All entries below need to be written out exactly, but without their pictures.

____

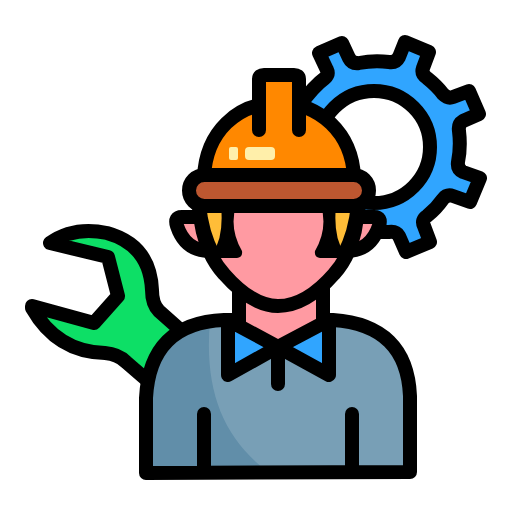
<!DOCTYPE html>
<html lang="en">
<head>
<meta charset="utf-8">
<title>Engineer icon</title>
<style>
:root {
  --ink: #000;
  --paper: #fff;
  --blue: #30a5ff;
  --green: #0ddf66;
  --shirt: #789fb6;
  --shirt-shade: #618ea9;
  --skin: #ff9aa2;
  --hair: #ffbd38;
  --helmet: #ff8800;
  --brim: #bd5730;
  --shine: #ffefaa;
}
html, body { margin: 0; background: var(--paper); overflow: hidden; }
svg { display: block; width: 512px; height: 512px; }
.outlined { stroke: var(--ink); stroke-width: 14; stroke-linecap: round; stroke-linejoin: round; }
.line { fill: none; }
.blue { fill: var(--blue); }
.green { fill: var(--green); }
.skin { fill: var(--skin); }
.hair { fill: var(--hair); }
.helmet { fill: var(--helmet); }
.brim { fill: var(--brim); }
.shirt { fill: var(--shirt); }
.shade { fill: var(--shirt-shade); }
.shine { fill: var(--shine); }
.paper { fill: var(--paper); }
</style>
</head>
<body>
<svg viewBox="0 0 512 512" role="img" aria-label="Engineer in a hard hat with a gear and a wrench">
  <g id="gear" class="outlined">
    <path class="blue" d="M300 105 Q314 86 325 78 Q329 74 327 70 L319 53 L342 43 L349 58 Q352 64 359 63 Q374 60 389 62 Q396 63 399 57 L405 42 L429 52 L423 68 Q421 74 427 78 Q437 86 443 94 Q448 99 453 97 L469 91 L479 114 L463 121 Q458 124 459 131 Q461 147 458 162 Q457 169 463 172 L480 178 L470 202 L453 196 Q447 194 443 199 Q436 209 427 216 Q421 220 424 226 L430 242 L406 252 L399 236 Q396 231 389 232 L365 232 L300 180Z"/>
    <circle class="paper" cx="374" cy="147" r="56"/>
  </g>
  <path id="wrench" class="green outlined" d="M50 243 Q74 226 107 233 Q150 245 152 290 Q152 304 159 311 L186 335 L148 381 L126 362 Q118 354 105 353 Q57 352 32 308 L32 306 L94 323 L118 296 L108 257Z"/>
  <path id="neck" class="skin outlined" d="M239 280 H323 V328 L278 350 L239 326Z"/>
  <g id="shirt">
    <path class="shirt" d="M146 473 V398 Q150 323 224 320 H333 Q407 325 410 396 V472Z"/>
    <path class="shade" d="M146 473 V398 Q150 323 210 321 C204 389 222 437 268 472Z"/>
    <path class="line outlined" d="M146 473 V398 Q150 323 224 320 H333 Q407 325 410 396 V472Z M204 414 V470 M352 414 V470"/>
  </g>
  <path class="skin" d="M246 285 H316 V321 L278 341 L246 323Z"/>
  <path class="line outlined" d="M239 288 V321 M323 288 V321 M278 347 V384"/>
  <g id="collar" class="blue outlined">
    <path d="M228 320 L278 347 L228 375Z"/>
    <path d="M329 320 L278 347 L329 375Z"/>
  </g>
  <g id="head">
    <path class="skin outlined" d="M204 217 H182 Q174 217 177 226 Q185 250 208 251Z"/>
    <path class="skin outlined" d="M352 217 H374 Q382 217 379 226 Q371 250 348 251Z"/>
    <path class="skin outlined" d="M199 205 Q202 250 224 274 Q252 306 278 306 Q306 306 334 274 Q356 250 358 205Z"/>
    <path class="hair" d="M204 205 Q206 235 219 253 L226 252 V205Z"/>
    <path class="hair" d="M353 205 Q351 235 338 253 L331 252 V205Z"/>
    <path d="M221 205 H236 Q229 229 242 251 Q243 257 237 258 H215 L213 252 Q224 237 221 205Z"/>
    <path d="M336 205 H321 Q328 229 315 251 Q314 257 320 258 H342 L344 252 Q333 237 336 205Z"/>
    <path class="line outlined" d="M199 205 Q202 234 213 254 M358 205 Q355 234 344 254"/>
  </g>
  <g id="hard-hat">
    <path class="helmet outlined" d="M204 177 C206 132 237 103 278 103 C320 103 352 133 354 177Z"/>
    <path class="helmet" d="M258 130 V75 H299 V130Z"/>
    <path class="line outlined" d="M259 130 V79 Q259 75 264 75 H294 Q299 75 299 79 V130"/>
    <rect class="brim outlined" x="189" y="175" width="180" height="31" rx="15.5"/>
    <rect class="shine" x="229" y="147" width="9" height="13" rx="2"/>
    <rect class="shine" x="245" y="147" width="30" height="13" rx="4"/>
  </g>
</svg>
</body>
</html>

____

* _Written answer_:
<!DOCTYPE html>
<html lang="en">
<head>
<meta charset="utf-8">
<title>Engineer icon</title>
<style>
:root {
  --ink: #000;
  --paper: #fff;
  --blue: #30a5ff;
  --green: #0ddf66;
  --shirt: #789fb6;
  --shirt-shade: #618ea9;
  --skin: #ff9aa2;
  --hair: #ffbd38;
  --helmet: #ff8800;
  --brim: #bd5730;
  --shine: #ffefaa;
}
html, body { margin: 0; background: var(--paper); overflow: hidden; }
svg { display: block; width: 512px; height: 512px; }
.outlined { stroke: var(--ink); stroke-width: 14; stroke-linecap: round; stroke-linejoin: round; }
.line { fill: none; }
.blue { fill: var(--blue); }
.green { fill: var(--green); }
.skin { fill: var(--skin); }
.hair { fill: var(--hair); }
.helmet { fill: var(--helmet); }
.brim { fill: var(--brim); }
.shirt { fill: var(--shirt); }
.shade { fill: var(--shirt-shade); }
.shine { fill: var(--shine); }
.paper { fill: var(--paper); }
</style>
</head>
<body>
<svg viewBox="0 0 512 512" role="img" aria-label="Engineer in a hard hat with a gear and a wrench">
  <g id="gear" class="outlined">
    <path class="blue" d="M300 105 Q314 86 325 78 Q329 74 327 70 L319 53 L342 43 L349 58 Q352 64 359 63 Q374 60 389 62 Q396 63 399 57 L405 42 L429 52 L423 68 Q421 74 427 78 Q437 86 443 94 Q448 99 453 97 L469 91 L479 114 L463 121 Q458 124 459 131 Q461 147 458 162 Q457 169 463 172 L480 178 L470 202 L453 196 Q447 194 443 199 Q436 209 427 216 Q421 220 424 226 L430 242 L406 252 L399 236 Q396 231 389 232 L365 232 L300 180Z"/>
    <circle class="paper" cx="374" cy="147" r="56"/>
  </g>
  <path id="wrench" class="green outlined" d="M50 243 Q74 226 107 233 Q150 245 152 290 Q152 304 159 311 L186 335 L148 381 L126 362 Q118 354 105 353 Q57 352 32 308 L32 306 L94 323 L118 296 L108 257Z"/>
  <path id="neck" class="skin outlined" d="M239 280 H323 V328 L278 350 L239 326Z"/>
  <g id="shirt">
    <path class="shirt" d="M146 473 V398 Q150 323 224 320 H333 Q407 325 410 396 V472Z"/>
    <path class="shade" d="M146 473 V398 Q150 323 210 321 C204 389 222 437 268 472Z"/>
    <path class="line outlined" d="M146 473 V398 Q150 323 224 320 H333 Q407 325 410 396 V472Z M204 414 V470 M352 414 V470"/>
  </g>
  <path class="skin" d="M246 285 H316 V321 L278 341 L246 323Z"/>
  <path class="line outlined" d="M239 288 V321 M323 288 V321 M278 347 V384"/>
  <g id="collar" class="blue outlined">
    <path d="M228 320 L278 347 L228 375Z"/>
    <path d="M329 320 L278 347 L329 375Z"/>
  </g>
  <g id="head">
    <path class="skin outlined" d="M204 217 H182 Q174 217 177 226 Q185 250 208 251Z"/>
    <path class="skin outlined" d="M352 217 H374 Q382 217 379 226 Q371 250 348 251Z"/>
    <path class="skin outlined" d="M199 205 Q202 250 224 274 Q252 306 278 306 Q306 306 334 274 Q356 250 358 205Z"/>
    <path class="hair" d="M204 205 Q206 235 219 253 L226 252 V205Z"/>
    <path class="hair" d="M353 205 Q351 235 338 253 L331 252 V205Z"/>
    <path d="M221 205 H236 Q229 229 242 251 Q243 257 237 258 H215 L213 252 Q224 237 221 205Z"/>
    <path d="M336 205 H321 Q328 229 315 251 Q314 257 320 258 H342 L344 252 Q333 237 336 205Z"/>
    <path class="line outlined" d="M199 205 Q202 234 213 254 M358 205 Q355 234 344 254"/>
  </g>
  <g id="hard-hat">
    <path class="helmet outlined" d="M204 177 C206 132 237 103 278 103 C320 103 352 133 354 177Z"/>
    <path class="helmet" d="M258 130 V75 H299 V130Z"/>
    <path class="line outlined" d="M259 130 V79 Q259 75 264 75 H294 Q299 75 299 79 V130"/>
    <rect class="brim outlined" x="189" y="175" width="180" height="31" rx="15.5"/>
    <rect class="shine" x="229" y="147" width="9" height="13" rx="2"/>
    <rect class="shine" x="245" y="147" width="30" height="13" rx="4"/>
  </g>
</svg>
</body>
</html>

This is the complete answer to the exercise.